═══ Given records
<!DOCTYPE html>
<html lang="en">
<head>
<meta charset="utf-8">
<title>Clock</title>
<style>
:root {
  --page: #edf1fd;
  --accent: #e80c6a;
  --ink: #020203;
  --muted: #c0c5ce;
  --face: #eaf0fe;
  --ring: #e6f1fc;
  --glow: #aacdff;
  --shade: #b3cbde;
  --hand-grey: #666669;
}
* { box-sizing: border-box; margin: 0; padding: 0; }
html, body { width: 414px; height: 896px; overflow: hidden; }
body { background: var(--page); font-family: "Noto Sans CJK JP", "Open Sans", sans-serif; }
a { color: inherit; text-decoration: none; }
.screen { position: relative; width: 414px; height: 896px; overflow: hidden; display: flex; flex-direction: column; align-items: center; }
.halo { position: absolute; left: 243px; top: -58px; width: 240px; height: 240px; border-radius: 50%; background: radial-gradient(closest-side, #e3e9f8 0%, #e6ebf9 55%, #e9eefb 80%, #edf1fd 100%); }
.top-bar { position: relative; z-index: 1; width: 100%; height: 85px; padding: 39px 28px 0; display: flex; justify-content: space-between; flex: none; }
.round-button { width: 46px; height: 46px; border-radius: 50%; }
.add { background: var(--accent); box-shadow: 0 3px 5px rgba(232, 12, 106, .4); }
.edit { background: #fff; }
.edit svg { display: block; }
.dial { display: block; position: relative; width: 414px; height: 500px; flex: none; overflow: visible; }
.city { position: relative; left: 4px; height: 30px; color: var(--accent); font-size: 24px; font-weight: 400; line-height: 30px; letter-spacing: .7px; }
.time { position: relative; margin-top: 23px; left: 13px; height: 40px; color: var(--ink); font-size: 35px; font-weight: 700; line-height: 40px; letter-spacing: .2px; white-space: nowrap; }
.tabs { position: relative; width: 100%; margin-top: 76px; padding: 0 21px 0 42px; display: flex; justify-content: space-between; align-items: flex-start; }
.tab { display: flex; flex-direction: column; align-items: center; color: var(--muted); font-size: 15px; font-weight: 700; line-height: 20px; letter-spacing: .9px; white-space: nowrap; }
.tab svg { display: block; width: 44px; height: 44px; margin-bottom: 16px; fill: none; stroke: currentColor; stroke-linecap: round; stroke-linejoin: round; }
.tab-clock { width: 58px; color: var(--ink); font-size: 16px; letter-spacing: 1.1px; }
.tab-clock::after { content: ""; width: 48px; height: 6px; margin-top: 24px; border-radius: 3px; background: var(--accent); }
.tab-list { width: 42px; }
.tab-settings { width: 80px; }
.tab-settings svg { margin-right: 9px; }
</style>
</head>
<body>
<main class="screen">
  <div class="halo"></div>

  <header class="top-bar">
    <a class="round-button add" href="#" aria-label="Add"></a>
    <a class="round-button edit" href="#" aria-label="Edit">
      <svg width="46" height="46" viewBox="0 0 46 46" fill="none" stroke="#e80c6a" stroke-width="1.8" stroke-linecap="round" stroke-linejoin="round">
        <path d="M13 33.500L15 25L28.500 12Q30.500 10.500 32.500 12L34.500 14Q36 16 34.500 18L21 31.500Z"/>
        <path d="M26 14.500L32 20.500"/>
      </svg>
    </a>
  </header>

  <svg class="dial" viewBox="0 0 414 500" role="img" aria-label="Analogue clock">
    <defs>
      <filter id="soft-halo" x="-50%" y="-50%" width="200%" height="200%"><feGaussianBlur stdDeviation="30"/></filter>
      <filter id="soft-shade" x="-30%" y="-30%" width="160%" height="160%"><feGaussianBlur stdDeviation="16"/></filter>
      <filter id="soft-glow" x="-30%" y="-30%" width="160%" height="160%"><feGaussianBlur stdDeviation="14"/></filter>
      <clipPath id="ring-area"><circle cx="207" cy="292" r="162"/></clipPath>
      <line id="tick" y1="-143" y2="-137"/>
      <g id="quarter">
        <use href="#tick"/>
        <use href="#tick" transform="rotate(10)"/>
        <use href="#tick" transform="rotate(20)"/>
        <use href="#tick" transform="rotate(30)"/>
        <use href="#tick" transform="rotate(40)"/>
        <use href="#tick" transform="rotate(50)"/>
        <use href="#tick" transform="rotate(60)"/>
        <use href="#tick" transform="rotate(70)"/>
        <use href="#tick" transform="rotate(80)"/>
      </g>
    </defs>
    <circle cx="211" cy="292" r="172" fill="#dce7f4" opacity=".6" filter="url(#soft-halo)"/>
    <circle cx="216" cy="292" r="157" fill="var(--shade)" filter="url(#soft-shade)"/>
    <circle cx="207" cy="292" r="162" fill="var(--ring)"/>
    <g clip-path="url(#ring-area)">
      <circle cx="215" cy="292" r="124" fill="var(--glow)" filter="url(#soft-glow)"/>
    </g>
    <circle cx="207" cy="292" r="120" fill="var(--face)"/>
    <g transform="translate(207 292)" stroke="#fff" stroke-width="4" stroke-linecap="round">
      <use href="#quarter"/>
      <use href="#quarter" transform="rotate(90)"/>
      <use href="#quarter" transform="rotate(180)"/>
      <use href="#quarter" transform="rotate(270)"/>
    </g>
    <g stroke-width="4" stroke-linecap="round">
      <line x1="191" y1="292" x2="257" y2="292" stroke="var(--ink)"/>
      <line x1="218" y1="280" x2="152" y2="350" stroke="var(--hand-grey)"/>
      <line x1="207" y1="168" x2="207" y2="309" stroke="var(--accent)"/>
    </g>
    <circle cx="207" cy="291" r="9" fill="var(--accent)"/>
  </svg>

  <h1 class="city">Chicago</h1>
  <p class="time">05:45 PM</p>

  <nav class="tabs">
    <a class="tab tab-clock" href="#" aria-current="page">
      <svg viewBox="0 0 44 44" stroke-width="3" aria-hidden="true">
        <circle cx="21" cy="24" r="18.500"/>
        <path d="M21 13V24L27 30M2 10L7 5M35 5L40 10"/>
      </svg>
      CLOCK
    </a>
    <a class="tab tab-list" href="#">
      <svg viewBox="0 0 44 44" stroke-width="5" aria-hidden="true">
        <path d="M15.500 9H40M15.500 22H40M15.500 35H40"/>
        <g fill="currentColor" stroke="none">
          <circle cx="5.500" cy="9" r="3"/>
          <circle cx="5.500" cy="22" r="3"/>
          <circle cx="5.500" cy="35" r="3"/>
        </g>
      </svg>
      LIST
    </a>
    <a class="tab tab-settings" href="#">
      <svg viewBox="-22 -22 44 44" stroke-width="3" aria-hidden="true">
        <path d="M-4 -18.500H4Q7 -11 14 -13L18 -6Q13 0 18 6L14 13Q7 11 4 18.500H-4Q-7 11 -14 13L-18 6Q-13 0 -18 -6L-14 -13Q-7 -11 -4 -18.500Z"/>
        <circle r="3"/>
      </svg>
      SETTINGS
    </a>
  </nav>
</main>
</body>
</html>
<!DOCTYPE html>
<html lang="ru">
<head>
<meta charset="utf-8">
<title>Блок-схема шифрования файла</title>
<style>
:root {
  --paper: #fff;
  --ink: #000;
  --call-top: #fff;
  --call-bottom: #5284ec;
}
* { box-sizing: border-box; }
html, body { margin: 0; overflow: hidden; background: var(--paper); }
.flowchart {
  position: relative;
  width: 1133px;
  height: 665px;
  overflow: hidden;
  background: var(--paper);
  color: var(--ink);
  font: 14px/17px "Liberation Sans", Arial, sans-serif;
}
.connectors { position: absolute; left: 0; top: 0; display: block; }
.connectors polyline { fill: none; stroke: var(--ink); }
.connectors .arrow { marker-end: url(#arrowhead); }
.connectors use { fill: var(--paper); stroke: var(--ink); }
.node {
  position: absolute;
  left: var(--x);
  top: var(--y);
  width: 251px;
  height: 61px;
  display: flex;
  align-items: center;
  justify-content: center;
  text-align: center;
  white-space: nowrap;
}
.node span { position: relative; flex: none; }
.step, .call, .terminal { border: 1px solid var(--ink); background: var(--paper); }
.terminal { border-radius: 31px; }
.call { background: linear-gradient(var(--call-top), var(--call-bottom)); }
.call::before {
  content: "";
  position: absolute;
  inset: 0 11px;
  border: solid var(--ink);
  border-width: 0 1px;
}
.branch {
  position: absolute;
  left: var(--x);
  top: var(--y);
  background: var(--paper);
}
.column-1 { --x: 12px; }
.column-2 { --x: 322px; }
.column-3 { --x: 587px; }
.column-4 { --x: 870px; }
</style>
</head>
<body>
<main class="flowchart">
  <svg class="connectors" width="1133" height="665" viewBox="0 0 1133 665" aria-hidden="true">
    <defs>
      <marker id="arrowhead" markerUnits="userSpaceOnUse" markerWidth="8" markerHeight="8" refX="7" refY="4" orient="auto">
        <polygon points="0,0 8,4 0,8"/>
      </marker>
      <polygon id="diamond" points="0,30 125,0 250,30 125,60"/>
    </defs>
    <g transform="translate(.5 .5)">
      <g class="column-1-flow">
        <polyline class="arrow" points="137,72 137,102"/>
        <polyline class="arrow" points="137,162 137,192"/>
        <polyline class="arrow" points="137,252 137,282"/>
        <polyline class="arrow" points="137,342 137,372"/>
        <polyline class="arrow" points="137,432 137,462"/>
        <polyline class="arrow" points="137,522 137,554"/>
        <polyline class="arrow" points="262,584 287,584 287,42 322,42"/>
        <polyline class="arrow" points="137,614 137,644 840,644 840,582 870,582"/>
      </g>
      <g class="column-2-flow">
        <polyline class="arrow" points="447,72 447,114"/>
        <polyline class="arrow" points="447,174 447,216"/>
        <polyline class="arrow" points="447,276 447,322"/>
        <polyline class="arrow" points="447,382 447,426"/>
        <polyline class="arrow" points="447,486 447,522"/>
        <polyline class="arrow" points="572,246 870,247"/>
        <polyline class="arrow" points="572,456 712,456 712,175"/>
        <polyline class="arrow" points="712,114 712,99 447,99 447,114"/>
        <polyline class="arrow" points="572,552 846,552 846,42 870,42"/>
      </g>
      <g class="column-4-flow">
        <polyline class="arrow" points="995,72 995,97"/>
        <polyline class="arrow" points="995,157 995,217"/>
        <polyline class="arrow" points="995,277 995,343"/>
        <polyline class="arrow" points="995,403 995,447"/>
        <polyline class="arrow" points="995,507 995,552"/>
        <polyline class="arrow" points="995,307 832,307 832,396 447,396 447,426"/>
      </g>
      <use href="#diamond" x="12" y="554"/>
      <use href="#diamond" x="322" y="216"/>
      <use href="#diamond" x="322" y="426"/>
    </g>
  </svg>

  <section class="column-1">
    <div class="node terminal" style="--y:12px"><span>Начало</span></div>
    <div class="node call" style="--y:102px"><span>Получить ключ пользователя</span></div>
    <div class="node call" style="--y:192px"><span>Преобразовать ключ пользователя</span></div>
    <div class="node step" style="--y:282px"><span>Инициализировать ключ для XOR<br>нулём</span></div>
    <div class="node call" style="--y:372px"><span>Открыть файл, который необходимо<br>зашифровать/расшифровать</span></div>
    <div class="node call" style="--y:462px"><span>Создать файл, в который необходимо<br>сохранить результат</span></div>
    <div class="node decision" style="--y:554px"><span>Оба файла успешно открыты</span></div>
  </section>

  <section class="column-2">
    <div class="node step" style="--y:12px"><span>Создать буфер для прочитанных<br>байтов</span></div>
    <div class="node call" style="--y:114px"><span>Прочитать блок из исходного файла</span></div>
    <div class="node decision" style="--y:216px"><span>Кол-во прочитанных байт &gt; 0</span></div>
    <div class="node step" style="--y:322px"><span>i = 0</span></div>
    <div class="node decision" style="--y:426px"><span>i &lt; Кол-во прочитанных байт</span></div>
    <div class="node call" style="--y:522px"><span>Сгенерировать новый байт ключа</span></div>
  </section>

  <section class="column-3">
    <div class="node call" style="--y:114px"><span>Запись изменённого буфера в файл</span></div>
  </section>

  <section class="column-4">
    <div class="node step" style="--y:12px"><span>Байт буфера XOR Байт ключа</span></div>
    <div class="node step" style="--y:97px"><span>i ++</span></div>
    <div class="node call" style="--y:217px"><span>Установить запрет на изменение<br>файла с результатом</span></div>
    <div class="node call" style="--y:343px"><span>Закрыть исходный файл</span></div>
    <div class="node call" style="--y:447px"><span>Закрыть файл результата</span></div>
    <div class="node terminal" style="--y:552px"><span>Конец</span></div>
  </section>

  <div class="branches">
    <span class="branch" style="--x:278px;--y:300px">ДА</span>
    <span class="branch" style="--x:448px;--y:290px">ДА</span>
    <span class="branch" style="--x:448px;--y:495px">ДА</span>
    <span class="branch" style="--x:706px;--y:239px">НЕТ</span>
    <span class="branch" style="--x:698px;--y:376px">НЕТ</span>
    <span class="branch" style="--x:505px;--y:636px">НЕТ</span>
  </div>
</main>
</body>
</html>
══════
*Task goal*
Both ends count here. Reproduce exactly the lines from the one containing "XOR Байт ключа</span></div>" through the end of the listing.

*Completed task*
    <div class="node step" style="--y:12px"><span>Байт буфера XOR Байт ключа</span></div>
    <div class="node step" style="--y:97px"><span>i ++</span></div>
    <div class="node call" style="--y:217px"><span>Установить запрет на изменение<br>файла с результатом</span></div>
    <div class="node call" style="--y:343px"><span>Закрыть исходный файл</span></div>
    <div class="node call" style="--y:447px"><span>Закрыть файл результата</span></div>
    <div class="node terminal" style="--y:552px"><span>Конец</span></div>
  </section>

  <div class="branches">
    <span class="branch" style="--x:278px;--y:300px">ДА</span>
    <span class="branch" style="--x:448px;--y:290px">ДА</span>
    <span class="branch" style="--x:448px;--y:495px">ДА</span>
    <span class="branch" style="--x:706px;--y:239px">НЕТ</span>
    <span class="branch" style="--x:698px;--y:376px">НЕТ</span>
    <span class="branch" style="--x:505px;--y:636px">НЕТ</span>
  </div>
</main>
</body>
</html>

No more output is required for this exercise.